Chapter 14 – How to Read Imaginative Literature (part 1 of 2)


So far, this book has been concerned with only half the reading that most people do. Even that is too liberal an estimate. Probably the greater part of anybody’s reading time is spent on newspapers and magazines, and on things that have to be read in connection with one’s job. And so far as books are concerned, most of us read more fiction that nonfiction. Furthermore, of the nonfiction books, the most popular are those that, like newspapers and magazines, deal journalistically with matters of contemporary interest.

We have not deceived you about the rules set forth in the preceding chapters. Before undertaking to discuss them in detail, we explained that we would have to limit ourselves to the business of reading serious nonfiction books. To have expounded the rules for reading imaginative and expository literature at the same time would have been confusing. But now we cannot ignore the other types of reading any longer.

Before embarking on the task, we want to emphasize one rather strange paradox. The problem of knowing how to read imaginative literature is inherently much more difficult than the problem of knowing how to read expository books. Nevertheless, it seems to be a fact that such skill is more widely possessed than the art of reading science and philosophy, politics, economics, and history. How can this be true?

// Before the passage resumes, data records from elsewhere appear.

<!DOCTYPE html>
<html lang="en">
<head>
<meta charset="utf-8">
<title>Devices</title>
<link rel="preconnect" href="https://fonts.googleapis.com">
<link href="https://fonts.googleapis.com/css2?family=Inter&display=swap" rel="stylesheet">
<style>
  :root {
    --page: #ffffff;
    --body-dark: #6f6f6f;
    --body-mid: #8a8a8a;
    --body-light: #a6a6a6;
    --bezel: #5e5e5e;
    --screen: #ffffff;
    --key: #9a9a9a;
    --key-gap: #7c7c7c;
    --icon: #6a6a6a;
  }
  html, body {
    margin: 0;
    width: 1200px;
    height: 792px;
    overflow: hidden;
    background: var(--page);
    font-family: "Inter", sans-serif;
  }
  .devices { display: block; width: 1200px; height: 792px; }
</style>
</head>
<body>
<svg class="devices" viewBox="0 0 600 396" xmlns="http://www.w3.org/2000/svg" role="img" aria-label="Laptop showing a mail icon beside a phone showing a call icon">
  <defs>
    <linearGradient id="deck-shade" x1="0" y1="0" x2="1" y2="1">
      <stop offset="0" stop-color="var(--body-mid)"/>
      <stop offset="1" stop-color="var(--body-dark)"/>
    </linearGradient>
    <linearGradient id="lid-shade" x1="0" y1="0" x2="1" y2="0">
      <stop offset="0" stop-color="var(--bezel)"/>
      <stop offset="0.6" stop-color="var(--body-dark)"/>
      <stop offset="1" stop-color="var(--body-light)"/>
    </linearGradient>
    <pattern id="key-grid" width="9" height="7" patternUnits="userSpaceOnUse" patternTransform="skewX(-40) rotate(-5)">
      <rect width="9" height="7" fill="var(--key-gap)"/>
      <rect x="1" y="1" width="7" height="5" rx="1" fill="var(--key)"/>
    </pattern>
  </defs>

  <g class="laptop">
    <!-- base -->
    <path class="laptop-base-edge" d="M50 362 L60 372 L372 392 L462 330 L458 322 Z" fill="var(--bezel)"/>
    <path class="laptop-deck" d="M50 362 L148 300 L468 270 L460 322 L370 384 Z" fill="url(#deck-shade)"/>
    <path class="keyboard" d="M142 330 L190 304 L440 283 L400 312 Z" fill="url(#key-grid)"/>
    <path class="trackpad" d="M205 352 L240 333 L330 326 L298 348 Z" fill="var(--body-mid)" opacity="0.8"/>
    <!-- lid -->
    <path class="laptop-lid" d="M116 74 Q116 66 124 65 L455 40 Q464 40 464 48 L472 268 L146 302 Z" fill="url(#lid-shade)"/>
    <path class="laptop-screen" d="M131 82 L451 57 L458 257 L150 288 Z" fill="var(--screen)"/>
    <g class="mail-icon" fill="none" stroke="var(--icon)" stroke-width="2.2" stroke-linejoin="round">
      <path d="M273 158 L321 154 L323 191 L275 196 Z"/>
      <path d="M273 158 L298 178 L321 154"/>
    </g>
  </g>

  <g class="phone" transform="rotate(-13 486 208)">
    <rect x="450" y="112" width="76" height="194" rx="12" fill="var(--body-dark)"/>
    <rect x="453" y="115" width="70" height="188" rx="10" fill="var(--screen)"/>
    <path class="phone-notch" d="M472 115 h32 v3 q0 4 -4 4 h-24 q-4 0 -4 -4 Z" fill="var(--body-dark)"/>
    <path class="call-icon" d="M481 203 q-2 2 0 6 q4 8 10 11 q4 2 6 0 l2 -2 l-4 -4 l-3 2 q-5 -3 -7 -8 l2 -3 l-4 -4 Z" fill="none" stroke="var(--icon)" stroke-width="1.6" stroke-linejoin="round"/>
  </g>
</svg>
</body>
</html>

It may be, of course, that people deceive themselves about their ability to read novels intelligently. … Those who cannot say what they like about a novel probably have not read it below its most obvious surfaces. However, there is more to the paradox than that. Imaginative literature primarily pleases rather than teaches. It is much easier to be pleased than taught, but much harder to know why one is pleased. Beauty is harder to analyze than truth.


In order to proceed by the way of negation, it is first of all necessary to grasp the basic differences between expository and imaginative literature. These differences will explain why we cannot read a novel as if it were a philosophical argument, or a lyric as if it were a mathematical demonstration.

The most obvious difference, already mentioned, relates to the purposes of the two kinds of writing. Expository books try to convey knowledge – knowledge about experiences that the reader has had or could have. Imaginative ones try to communicate an experience itself – one that the reader can have or share only by reading – and if they succeed, they give the reader something to be enjoyed. Because of their diverse intentions, the two sorts of work appeal differently to the intellect and the imagination.

This does not mean that we can think without using our imagination, or that sense experience is ever wholly divorced from rational insight or reflection. The matter is only one of emphasis.

This fact about imaginative literature leads to what is probably the most important of the negative injunctions we want to suggest. Don’t try to resist the effect that a work of imaginative literature has on you.

We have discussed at length the importance of reading actively. This is true of all books, but it is true in quite different ways of expository works and of poetry. … We must act in such a way, when reading a story, that we let it act on us. We must allow it to move us, we must let it do whatever work it wants to do on us. We must somehow make ourselves open to it.

The basic difference between expository and imaginative literature leads to another difference. Because of their radically diverse aims, these two kinds of writing necessarily use language differently. The imaginative writer … uses metaphors as the units of his construction just as the logical writer uses words sharpened to a single meaning. … The multiplication of metaphors puts almost more content between the lines than in the words that compose them. The whole poem or story says something that none of its words say or can say.

From this fact we obtain another negative injunction. Don’t look for terms, propositions, and arguments in imaginative literature. Such things are logical, not poetic, devices.

Of course, we can learn from imaginative literature, … but not in the same way as we are taught by scientific and philosophical books. We learn from experience – the experience that we have in the course of our daily lives. So, too, we can learn from the vicarious, or artistically created, experiences that fiction produces in our imagination. … That is why it seems right to say that expository books teach primarily, while imaginative books teach only derivatively, by creating experiences from which we can learn.

Finally, one last negative rule. Don’t criticize fiction by the standards of truth and consistency that properly apply to communication of knowledge. The “truth” of a good story is its verisimilitude, its intrinsic probability or plausibility.

When we read history, we want the truth in some sense, and we have a right to complain if we do not get it. When we read a novel and want a story that must be true only in the sense that it could have happened in the world of characters and events that he novelist has created, and re-created in us.

What do we do with a philosophical book, once we have read it and understood it? We test it – against the commons experience that was its original inspiration, and that is its only excuse for being. … When we understand and do not disagree, we must say, “This is our common sense of the matter. We have tested your theory and found it correct.”

Not so with poetry. We cannot test Othello, say, against our own experience, unless we too are Moors and wedded to Venetian ladies whom we suspect of treachery. But even if this were so, Othello is not every Moor, and Desdemona is not every Venetian lady; and most such couples would have the good fortune not to know an Iago. In fact, all but one would be so fortunate; Othello, the character as well as the play, is unique.